Data records
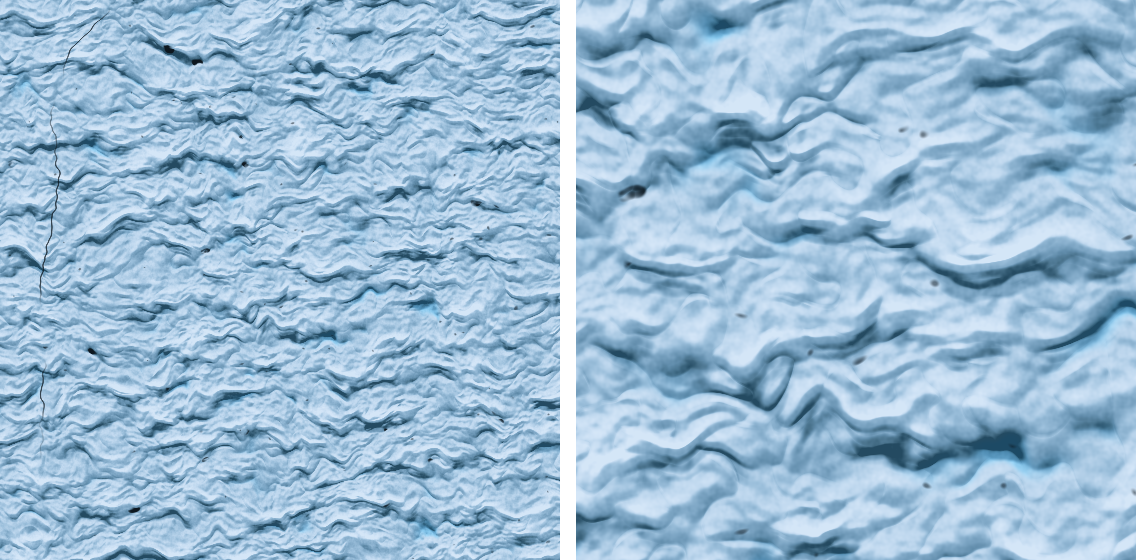
Left: the whole. Right: its middle third, enlarged.
This texture is drawn by a three.js fragment shader. Its source:

```glsl
varying vec2 vUv;

vec2 hash22(vec2 p) {
  vec3 q = fract(p.xyx * vec3(0.1031, 0.1030, 0.0973));
  q += dot(q, q.yzx + 33.33);
  return fract((q.xx + q.yz) * q.zy);
}

float cornerSlope(vec2 cell, vec2 corner, vec2 f) {
  return dot(hash22(cell + corner) * 2.0 - 1.0, f - corner);
}

// Gradient noise, roughly -0.7 to 0.7
float noise(vec2 p) {
  vec2 i = floor(p), f = p - i;
  vec2 u = f * f * f * (f * (f * 6.0 - 15.0) + 10.0);
  float low = mix(cornerSlope(i, vec2(0.0), f), cornerSlope(i, vec2(1.0, 0.0), f), u.x);
  float high = mix(cornerSlope(i, vec2(0.0, 1.0), f), cornerSlope(i, vec2(1.0), f), u.x);
  return mix(low, high, u.y);
}

// Dragged ridges broken into rounder knobs
float lumps(vec2 p) {
  return 0.9 * noise(p * vec2(10.0, 24.0) + 40.0)
       + 0.55 * noise(p * vec2(23.0, 38.0) + 83.0)
       + 0.45 * abs(noise(p * vec2(31.0, 44.0) + 140.0)) - 0.06
       + 0.22 * noise(p * vec2(57.0, 70.0) + 17.0);
}

// Lumps sag downward, so their lower edges become steep lips
float plaster(vec2 p) {
  p += 0.035 * vec2(noise(p * 5.0 + 7.0), noise(p * vec2(6.0, 5.0) + 21.0));
  p += vec2(0.014, 0.018) * vec2(noise(p * 19.0 + 71.0), noise(p * vec2(25.0, 17.0) + 55.0));
  float sag = lumps(p);
  return lumps(p + vec2(0.005, 0.027) * sag)
       + 0.085 * noise(p * vec2(115.0, 125.0) + 31.0);
}

// Tones from deep shadow to lit paint
vec3 paint(float tone) {
  float x = tone * 5.0;
  vec3 c = mix(vec3(0.14, 0.29, 0.38), vec3(0.28, 0.44, 0.54), clamp(x, 0.0, 1.0));
  c = mix(c, vec3(0.38, 0.55, 0.67), clamp(x - 1.0, 0.0, 1.0));
  c = mix(c, vec3(0.49, 0.65, 0.77), clamp(x - 2.0, 0.0, 1.0));
  c = mix(c, vec3(0.61, 0.75, 0.86), clamp(x - 3.0, 0.0, 1.0));
  c = mix(c, vec3(0.74, 0.84, 0.93), clamp(x - 4.0, 0.0, 1.0));
  return mix(c, vec3(0.83, 0.90, 0.97), clamp(x - 5.0, 0.0, 1.0));
}

// Scattered round pits; returns coverage
float pits(vec2 p, float count, float chance, float size) {
  p += 0.008 * vec2(noise(p * 70.0), noise(p * 60.0 + 9.0));
  vec2 cell = floor(p * count);
  vec2 pick = hash22(cell + 211.0);
  vec2 centre = (cell + 0.25 + 0.5 * hash22(cell + 97.0)) / count;
  float radius = size * (0.5 + pick.y);
  float d = length((p - centre) * vec2(0.75, 1.0)) - radius;
  return step(pick.x, chance) * (1.0 - smoothstep(-0.0012, 0.0012, d));
}

// Broken hairline wandering down the left side
float crack(vec2 p) {
  float x = 0.09 + 0.09 * smoothstep(0.87, 1.0, p.y)
          + 0.07 * noise(vec2(p.y * 4.0, 3.5))
          + 0.018 * noise(vec2(p.y * 17.0, 8.5))
          + 0.009 * noise(vec2(p.y * 65.0, 5.5));
  float gaps = smoothstep(-0.2, 0.1, noise(vec2(p.y * 9.0, 12.4)));
  return gaps * (1.0 - smoothstep(0.0004, 0.002, abs(p.x - x)));
}

void main() {
  vec2 p = vUv;
  float e = 0.0014;
  float h = plaster(p);
  float slopeX = (plaster(p + vec2(e, 0.0)) - plaster(p - vec2(e, 0.0))) / (2.0 * e);
  float slopeY = (plaster(p + vec2(0.0, e)) - plaster(p - vec2(0.0, e))) / (2.0 * e);

  // Light falls from above, slightly from the left
  float tilt = (slopeY - 0.3 * slopeX) / 19.0;
  float facing = -tilt / sqrt(1.0 + tilt * tilt);

  // Lips overhead cast short soft shadows
  float overhang = 0.0;
  for (int i = 1; i <= 3; i++) {
    float d = 0.006 * float(i);
    overhang = max(overhang, plaster(p + vec2(-0.2 * d, d)) - h - 9.0 * d);
  }
  float shadow = smoothstep(0.04, 0.42, overhang);

  float speckle = noise(p * 210.0) + 0.7 * noise(p * 380.0 + 5.0);
  float tone = 0.81 + 0.33 * facing - 0.45 * shadow + 0.38 * h + 0.11 * speckle;
  vec3 color = paint(tone);

  // Bluer paint in the hollows
  float hollow = smoothstep(0.1, 0.5, -h) * smoothstep(-0.1, 0.3, noise(p * 8.0 + 63.0));
  color = mix(color, color * vec3(0.8, 1.0, 1.05), hollow);

  // Holes, pinpricks and the crack
  float hole = pits(p, 15.0, 0.25, 0.0055) * smoothstep(0.05, 0.3, overhang);
  float prick = 0.5 * pits(p + 0.37, 42.0, 0.04, 0.0014);
  float dark = max(max(hole, prick), 0.75 * crack(p));
  color = mix(color, vec3(0.05, 0.09, 0.12), dark);

  gl_FragColor = vec4(color, 1.0);
}
```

## [WHAT NEEDS TO BE DONE]
Each line of the data should be quoted exactly, with pictures left out.

## [WRITTEN ANSWER]
Left: the whole. Right: its middle third, enlarged.
This texture is drawn by a three.js fragment shader. Its source:

```glsl
varying vec2 vUv;

vec2 hash22(vec2 p) {
  vec3 q = fract(p.xyx * vec3(0.1031, 0.1030, 0.0973));
  q += dot(q, q.yzx + 33.33);
  return fract((q.xx + q.yz) * q.zy);
}

float cornerSlope(vec2 cell, vec2 corner, vec2 f) {
  return dot(hash22(cell + corner) * 2.0 - 1.0, f - corner);
}

// Gradient noise, roughly -0.7 to 0.7
float noise(vec2 p) {
  vec2 i = floor(p), f = p - i;
  vec2 u = f * f * f * (f * (f * 6.0 - 15.0) + 10.0);
  float low = mix(cornerSlope(i, vec2(0.0), f), cornerSlope(i, vec2(1.0, 0.0), f), u.x);
  float high = mix(cornerSlope(i, vec2(0.0, 1.0), f), cornerSlope(i, vec2(1.0), f), u.x);
  return mix(low, high, u.y);
}

// Dragged ridges broken into rounder knobs
float lumps(vec2 p) {
  return 0.9 * noise(p * vec2(10.0, 24.0) + 40.0)
       + 0.55 * noise(p * vec2(23.0, 38.0) + 83.0)
       + 0.45 * abs(noise(p * vec2(31.0, 44.0) + 140.0)) - 0.06
       + 0.22 * noise(p * vec2(57.0, 70.0) + 17.0);
}

// Lumps sag downward, so their lower edges become steep lips
float plaster(vec2 p) {
  p += 0.035 * vec2(noise(p * 5.0 + 7.0), noise(p * vec2(6.0, 5.0) + 21.0));
  p += vec2(0.014, 0.018) * vec2(noise(p * 19.0 + 71.0), noise(p * vec2(25.0, 17.0) + 55.0));
  float sag = lumps(p);
  return lumps(p + vec2(0.005, 0.027) * sag)
       + 0.085 * noise(p * vec2(115.0, 125.0) + 31.0);
}

// Tones from deep shadow to lit paint
vec3 paint(float tone) {
  float x = tone * 5.0;
  vec3 c = mix(vec3(0.14, 0.29, 0.38), vec3(0.28, 0.44, 0.54), clamp(x, 0.0, 1.0));
  c = mix(c, vec3(0.38, 0.55, 0.67), clamp(x - 1.0, 0.0, 1.0));
  c = mix(c, vec3(0.49, 0.65, 0.77), clamp(x - 2.0, 0.0, 1.0));
  c = mix(c, vec3(0.61, 0.75, 0.86), clamp(x - 3.0, 0.0, 1.0));
  c = mix(c, vec3(0.74, 0.84, 0.93), clamp(x - 4.0, 0.0, 1.0));
  return mix(c, vec3(0.83, 0.90, 0.97), clamp(x - 5.0, 0.0, 1.0));
}

// Scattered round pits; returns coverage
float pits(vec2 p, float count, float chance, float size) {
  p += 0.008 * vec2(noise(p * 70.0), noise(p * 60.0 + 9.0));
  vec2 cell = floor(p * count);
  vec2 pick = hash22(cell + 211.0);
  vec2 centre = (cell + 0.25 + 0.5 * hash22(cell + 97.0)) / count;
  float radius = size * (0.5 + pick.y);
  float d = length((p - centre) * vec2(0.75, 1.0)) - radius;
  return step(pick.x, chance) * (1.0 - smoothstep(-0.0012, 0.0012, d));
}

// Broken hairline wandering down the left side
float crack(vec2 p) {
  float x = 0.09 + 0.09 * smoothstep(0.87, 1.0, p.y)
          + 0.07 * noise(vec2(p.y * 4.0, 3.5))
          + 0.018 * noise(vec2(p.y * 17.0, 8.5))
          + 0.009 * noise(vec2(p.y * 65.0, 5.5));
  float gaps = smoothstep(-0.2, 0.1, noise(vec2(p.y * 9.0, 12.4)));
  return gaps * (1.0 - smoothstep(0.0004, 0.002, abs(p.x - x)));
}

void main() {
  vec2 p = vUv;
  float e = 0.0014;
  float h = plaster(p);
  float slopeX = (plaster(p + vec2(e, 0.0)) - plaster(p - vec2(e, 0.0))) / (2.0 * e);
  float slopeY = (plaster(p + vec2(0.0, e)) - plaster(p - vec2(0.0, e))) / (2.0 * e);

  // Light falls from above, slightly from the left
  float tilt = (slopeY - 0.3 * slopeX) / 19.0;
  float facing = -tilt / sqrt(1.0 + tilt * tilt);

  // Lips overhead cast short soft shadows
  float overhang = 0.0;
  for (int i = 1; i <= 3; i++) {
    float d = 0.006 * float(i);
    overhang = max(overhang, plaster(p + vec2(-0.2 * d, d)) - h - 9.0 * d);
  }
  float shadow = smoothstep(0.04, 0.42, overhang);

  float speckle = noise(p * 210.0) + 0.7 * noise(p * 380.0 + 5.0);
  float tone = 0.81 + 0.33 * facing - 0.45 * shadow + 0.38 * h + 0.11 * speckle;
  vec3 color = paint(tone);

  // Bluer paint in the hollows
  float hollow = smoothstep(0.1, 0.5, -h) * smoothstep(-0.1, 0.3, noise(p * 8.0 + 63.0));
  color = mix(color, color * vec3(0.8, 1.0, 1.05), hollow);

  // Holes, pinpricks and the crack
  float hole = pits(p, 15.0, 0.25, 0.0055) * smoothstep(0.05, 0.3, overhang);
  float prick = 0.5 * pits(p + 0.37, 42.0, 0.04, 0.0014);
  float dark = max(max(hole, prick), 0.75 * crack(p));
  color = mix(color, vec3(0.05, 0.09, 0.12), dark);

  gl_FragColor = vec4(color, 1.0);
}
```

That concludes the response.